Around 80 Year 13 students from across Waikato and Bay of Plenty came together on Tuesday for the Waikato Management School (WMS) Leadership Academy Summit Day. They heard about leading with compassion and empathy from celebrity speakers Mike King and Richie Barnett and spoke about personal self-assessment.
A surprise bike-building activity also taught students about the importance of working together, while giving back to the community.
Students grouped together to build 20 children’s bikes, donated by The Perry Charitable Trust and heavily discounted by Torpedo7. The completed bikes were checked over by Torpedo7 mechanics to ensure they were roadworthy and ready to be presented to families at the Hamilton Multicultural Services Trust.
A family of 10 from Congo who arrived in New Zealand in February after spending 17 years in a Rwanda refugee camp said the bikes will help Ange, 10, and Joshua, 8, get to and from school.
Their brother Roger, 20, said they didn’t have bikes in Congo, “so we’re thankful and incredibly grateful for the bikes given to us.”
WMS launched the Leadership Academy pilot in Term One 2022 to support ambitious students to become stronger leaders.
For Charla Dougal of Mount Maunganui College, leadership became more than just a popularity contest.
“Take being a prefect, for example. You wear the jacket, you face the school and model what you think a leader is. But looking at it now, it’s way more than that,” Charla says.
"It’s about the little questions you ask. It’s what you do for yourself and the conversations you have with different people.”
Mental health advocate Mike King encouraged students with a passion to jump feet first.
“If you want to start a movement and be a good leader, have a passion and don’t leave your loved ones behind,” Mike says.
“Don’t test the water with one toe. If you’re passionate about something and you have an idea of what you want to do, then just jump in.”
Former Kiwi rugby league captain Richie Barnett spoke about how his competitive attitude got him through one of the toughest moments in his professional career.
Richie had a full facial reconstruction following a smashing head clash during the 2000 Anzac Test. He suffered breaks to both cheekbones and his nose.

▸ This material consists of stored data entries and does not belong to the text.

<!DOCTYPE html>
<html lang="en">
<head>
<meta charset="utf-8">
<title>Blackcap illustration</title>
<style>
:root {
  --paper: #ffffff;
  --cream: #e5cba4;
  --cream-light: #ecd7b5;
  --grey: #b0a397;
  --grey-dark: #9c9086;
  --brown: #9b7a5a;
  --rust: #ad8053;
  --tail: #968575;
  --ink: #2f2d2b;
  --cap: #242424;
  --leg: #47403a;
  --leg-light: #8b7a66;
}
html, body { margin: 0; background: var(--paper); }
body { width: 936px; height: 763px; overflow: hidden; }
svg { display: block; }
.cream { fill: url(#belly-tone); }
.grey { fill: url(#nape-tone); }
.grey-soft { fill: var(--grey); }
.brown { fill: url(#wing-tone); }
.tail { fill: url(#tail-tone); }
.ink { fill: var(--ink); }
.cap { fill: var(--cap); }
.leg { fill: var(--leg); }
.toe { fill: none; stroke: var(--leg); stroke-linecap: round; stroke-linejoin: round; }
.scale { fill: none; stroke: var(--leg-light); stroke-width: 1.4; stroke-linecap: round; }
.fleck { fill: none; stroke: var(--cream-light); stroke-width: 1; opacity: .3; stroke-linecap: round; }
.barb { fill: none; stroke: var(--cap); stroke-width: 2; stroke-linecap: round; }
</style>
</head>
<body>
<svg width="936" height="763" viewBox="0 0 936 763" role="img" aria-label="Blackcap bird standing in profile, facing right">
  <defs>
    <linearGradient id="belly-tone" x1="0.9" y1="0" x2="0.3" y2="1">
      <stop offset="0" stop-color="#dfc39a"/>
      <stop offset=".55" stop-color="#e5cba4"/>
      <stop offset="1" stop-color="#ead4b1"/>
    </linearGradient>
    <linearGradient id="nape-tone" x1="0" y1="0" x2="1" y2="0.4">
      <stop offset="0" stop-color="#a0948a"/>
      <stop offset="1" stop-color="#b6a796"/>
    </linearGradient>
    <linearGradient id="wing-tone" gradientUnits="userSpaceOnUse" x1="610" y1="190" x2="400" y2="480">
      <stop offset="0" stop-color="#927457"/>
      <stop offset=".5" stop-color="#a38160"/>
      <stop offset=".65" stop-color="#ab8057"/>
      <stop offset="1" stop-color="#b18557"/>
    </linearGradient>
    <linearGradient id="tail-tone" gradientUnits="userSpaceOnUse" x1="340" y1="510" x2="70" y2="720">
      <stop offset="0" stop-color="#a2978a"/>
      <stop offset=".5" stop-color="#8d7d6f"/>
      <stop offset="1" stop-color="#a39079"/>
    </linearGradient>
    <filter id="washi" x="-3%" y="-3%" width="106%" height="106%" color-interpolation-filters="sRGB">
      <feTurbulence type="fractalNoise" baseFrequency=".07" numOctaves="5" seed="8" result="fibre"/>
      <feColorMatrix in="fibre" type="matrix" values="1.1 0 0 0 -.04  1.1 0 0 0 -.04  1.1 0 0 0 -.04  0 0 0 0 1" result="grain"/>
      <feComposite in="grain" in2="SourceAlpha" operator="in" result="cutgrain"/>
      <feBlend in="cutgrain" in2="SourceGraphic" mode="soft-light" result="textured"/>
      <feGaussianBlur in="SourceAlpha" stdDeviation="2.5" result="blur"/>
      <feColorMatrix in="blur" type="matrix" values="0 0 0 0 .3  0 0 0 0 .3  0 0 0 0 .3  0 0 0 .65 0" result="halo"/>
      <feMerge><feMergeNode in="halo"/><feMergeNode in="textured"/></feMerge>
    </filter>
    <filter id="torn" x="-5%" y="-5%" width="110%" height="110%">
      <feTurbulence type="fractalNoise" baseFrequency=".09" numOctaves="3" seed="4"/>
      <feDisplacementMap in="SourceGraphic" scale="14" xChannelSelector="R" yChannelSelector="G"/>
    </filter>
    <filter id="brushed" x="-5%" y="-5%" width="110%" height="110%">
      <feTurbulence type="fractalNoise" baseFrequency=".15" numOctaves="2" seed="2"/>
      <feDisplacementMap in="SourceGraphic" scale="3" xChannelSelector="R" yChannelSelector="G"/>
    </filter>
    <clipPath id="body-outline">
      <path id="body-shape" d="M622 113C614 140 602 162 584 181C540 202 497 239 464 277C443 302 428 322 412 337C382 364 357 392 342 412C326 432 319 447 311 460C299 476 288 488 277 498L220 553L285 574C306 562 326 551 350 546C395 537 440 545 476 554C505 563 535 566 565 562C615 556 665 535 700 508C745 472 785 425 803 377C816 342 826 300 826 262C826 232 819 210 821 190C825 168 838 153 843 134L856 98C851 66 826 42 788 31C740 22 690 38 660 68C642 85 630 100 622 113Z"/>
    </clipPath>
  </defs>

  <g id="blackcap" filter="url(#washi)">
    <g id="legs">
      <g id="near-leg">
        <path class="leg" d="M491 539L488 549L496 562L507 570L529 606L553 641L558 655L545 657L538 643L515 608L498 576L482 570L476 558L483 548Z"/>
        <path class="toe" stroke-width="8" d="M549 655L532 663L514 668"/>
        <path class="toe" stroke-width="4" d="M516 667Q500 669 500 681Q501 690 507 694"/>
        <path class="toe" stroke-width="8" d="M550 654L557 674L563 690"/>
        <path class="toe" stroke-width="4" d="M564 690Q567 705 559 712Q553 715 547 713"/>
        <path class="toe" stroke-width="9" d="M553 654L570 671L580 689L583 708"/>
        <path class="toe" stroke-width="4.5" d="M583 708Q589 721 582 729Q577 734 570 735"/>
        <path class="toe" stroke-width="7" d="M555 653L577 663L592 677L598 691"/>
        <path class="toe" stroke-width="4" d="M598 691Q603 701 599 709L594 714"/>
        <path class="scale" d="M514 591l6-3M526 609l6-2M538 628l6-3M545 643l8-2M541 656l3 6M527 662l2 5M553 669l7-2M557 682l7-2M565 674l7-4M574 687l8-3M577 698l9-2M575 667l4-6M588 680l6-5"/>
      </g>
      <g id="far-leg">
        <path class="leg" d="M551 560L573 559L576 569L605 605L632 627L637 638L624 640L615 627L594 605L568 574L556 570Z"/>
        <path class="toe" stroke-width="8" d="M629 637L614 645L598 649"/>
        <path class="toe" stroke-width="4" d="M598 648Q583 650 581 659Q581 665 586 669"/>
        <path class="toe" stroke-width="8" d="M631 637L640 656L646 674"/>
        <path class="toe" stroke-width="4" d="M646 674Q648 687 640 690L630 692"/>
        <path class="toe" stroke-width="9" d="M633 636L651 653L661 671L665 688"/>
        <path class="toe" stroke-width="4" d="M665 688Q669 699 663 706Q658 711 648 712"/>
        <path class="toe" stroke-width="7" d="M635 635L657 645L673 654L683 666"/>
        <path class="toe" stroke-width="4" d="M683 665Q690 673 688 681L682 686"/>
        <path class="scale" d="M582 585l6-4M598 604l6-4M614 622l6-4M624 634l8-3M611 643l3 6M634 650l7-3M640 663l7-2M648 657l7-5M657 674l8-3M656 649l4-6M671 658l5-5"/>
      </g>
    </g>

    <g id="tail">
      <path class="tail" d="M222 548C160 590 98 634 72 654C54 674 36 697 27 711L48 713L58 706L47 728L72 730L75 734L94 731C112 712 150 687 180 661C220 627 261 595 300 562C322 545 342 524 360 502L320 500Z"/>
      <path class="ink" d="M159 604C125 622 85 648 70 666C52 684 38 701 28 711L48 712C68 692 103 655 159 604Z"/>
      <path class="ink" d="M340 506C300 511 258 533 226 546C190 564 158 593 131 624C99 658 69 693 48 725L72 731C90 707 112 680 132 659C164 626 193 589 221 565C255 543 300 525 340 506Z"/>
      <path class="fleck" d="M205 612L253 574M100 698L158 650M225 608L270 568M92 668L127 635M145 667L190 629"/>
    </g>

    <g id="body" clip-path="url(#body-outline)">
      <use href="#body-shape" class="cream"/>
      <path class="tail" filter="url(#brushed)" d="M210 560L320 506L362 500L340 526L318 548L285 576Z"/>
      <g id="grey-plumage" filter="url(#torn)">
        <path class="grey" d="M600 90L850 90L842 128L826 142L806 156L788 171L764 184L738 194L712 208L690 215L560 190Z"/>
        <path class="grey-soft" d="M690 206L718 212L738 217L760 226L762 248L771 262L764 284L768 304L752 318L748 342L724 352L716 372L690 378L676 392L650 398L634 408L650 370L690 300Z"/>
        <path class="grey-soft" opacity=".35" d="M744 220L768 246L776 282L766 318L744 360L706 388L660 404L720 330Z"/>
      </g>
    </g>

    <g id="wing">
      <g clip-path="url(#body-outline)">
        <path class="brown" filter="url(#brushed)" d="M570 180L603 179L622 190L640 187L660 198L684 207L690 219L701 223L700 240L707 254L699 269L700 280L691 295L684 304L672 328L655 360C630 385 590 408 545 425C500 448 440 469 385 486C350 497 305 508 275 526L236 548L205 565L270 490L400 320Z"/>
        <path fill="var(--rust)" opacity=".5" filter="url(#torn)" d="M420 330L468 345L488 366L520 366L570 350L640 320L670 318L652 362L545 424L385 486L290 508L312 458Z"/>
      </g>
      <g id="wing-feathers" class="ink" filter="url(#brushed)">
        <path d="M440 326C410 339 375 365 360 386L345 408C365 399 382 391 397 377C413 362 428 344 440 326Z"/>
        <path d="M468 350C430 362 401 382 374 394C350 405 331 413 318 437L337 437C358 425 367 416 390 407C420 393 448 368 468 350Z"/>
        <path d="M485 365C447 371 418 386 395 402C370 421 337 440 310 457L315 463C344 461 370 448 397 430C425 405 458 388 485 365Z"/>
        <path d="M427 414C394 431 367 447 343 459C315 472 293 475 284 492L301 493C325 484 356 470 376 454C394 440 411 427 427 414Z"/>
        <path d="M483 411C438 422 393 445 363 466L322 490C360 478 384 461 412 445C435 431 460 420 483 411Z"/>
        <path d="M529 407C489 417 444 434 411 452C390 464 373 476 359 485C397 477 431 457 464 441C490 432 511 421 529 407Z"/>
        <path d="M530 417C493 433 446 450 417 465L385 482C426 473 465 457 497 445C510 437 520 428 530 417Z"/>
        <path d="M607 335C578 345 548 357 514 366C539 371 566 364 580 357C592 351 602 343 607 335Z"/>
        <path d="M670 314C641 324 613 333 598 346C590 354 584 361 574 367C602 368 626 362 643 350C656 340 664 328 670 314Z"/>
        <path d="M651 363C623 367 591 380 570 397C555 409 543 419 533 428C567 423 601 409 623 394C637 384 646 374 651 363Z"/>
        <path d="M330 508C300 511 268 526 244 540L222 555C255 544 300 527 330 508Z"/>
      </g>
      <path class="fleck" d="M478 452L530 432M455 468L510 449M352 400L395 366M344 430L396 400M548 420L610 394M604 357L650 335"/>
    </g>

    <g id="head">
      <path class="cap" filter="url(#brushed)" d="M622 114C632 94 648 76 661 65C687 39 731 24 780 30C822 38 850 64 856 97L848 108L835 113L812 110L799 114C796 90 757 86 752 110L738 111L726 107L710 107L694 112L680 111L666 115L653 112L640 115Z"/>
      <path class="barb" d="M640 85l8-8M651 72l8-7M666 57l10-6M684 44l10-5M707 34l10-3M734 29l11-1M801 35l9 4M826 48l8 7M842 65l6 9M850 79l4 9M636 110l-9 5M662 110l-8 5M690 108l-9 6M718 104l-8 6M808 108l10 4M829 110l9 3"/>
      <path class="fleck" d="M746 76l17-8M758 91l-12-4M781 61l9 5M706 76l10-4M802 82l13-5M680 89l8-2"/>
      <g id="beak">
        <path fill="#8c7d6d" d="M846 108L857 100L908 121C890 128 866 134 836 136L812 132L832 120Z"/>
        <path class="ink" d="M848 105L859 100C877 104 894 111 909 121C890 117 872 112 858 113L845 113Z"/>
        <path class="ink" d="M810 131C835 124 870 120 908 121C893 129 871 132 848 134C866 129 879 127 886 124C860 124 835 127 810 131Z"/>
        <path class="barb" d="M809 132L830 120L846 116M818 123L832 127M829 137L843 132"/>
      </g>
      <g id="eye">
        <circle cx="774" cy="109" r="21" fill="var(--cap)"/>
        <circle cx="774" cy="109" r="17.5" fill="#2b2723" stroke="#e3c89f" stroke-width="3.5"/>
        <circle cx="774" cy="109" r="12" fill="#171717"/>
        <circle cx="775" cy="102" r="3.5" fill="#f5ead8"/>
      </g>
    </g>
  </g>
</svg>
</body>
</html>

“I was in pain, people didn’t even recognise me. I was told my career was over but after seven months I got back on the field,” Richie told students.
“No matter what you’re going through, it’s how you deal with it.”
Stories like these solidified Anna Smith’s dream of becoming a surgeon.
“Caring for people is so important to me. I wish there were more people here to hear Mike and Richie speak so they could benefit from it too,” the Cambridge High School Head Girl says.
There were many lightbulb moments throughout the day. For Julie Brouwer of St Peter’s Cambridge, it was the realisation that leaders don’t have to be in a leadership position.
Julie says being turned down as a prefect was incredibly upsetting, but after being nominated by her school for the Leadership Academy she’s become a leader in her own way.
“I want to be a leader that motivates and inspires people,” Julie says. “I used to think leaders had to be direct and sometimes mean, but you can still treat people as people and you don’t need to be in a hierarchical position to be respected.”
Throughout the programme, students benefit from world-class leadership concepts and training from WMS staff and executive fellow and Alum Jamie Fitzgerald. They also complete the WMS flagship first-year paper, Introduction to Leadership Communication, which means they will already have one paper if they go to university.
The pilot will conclude with a final hub day in Tauranga in September.
Find out more about the Waikato Management School.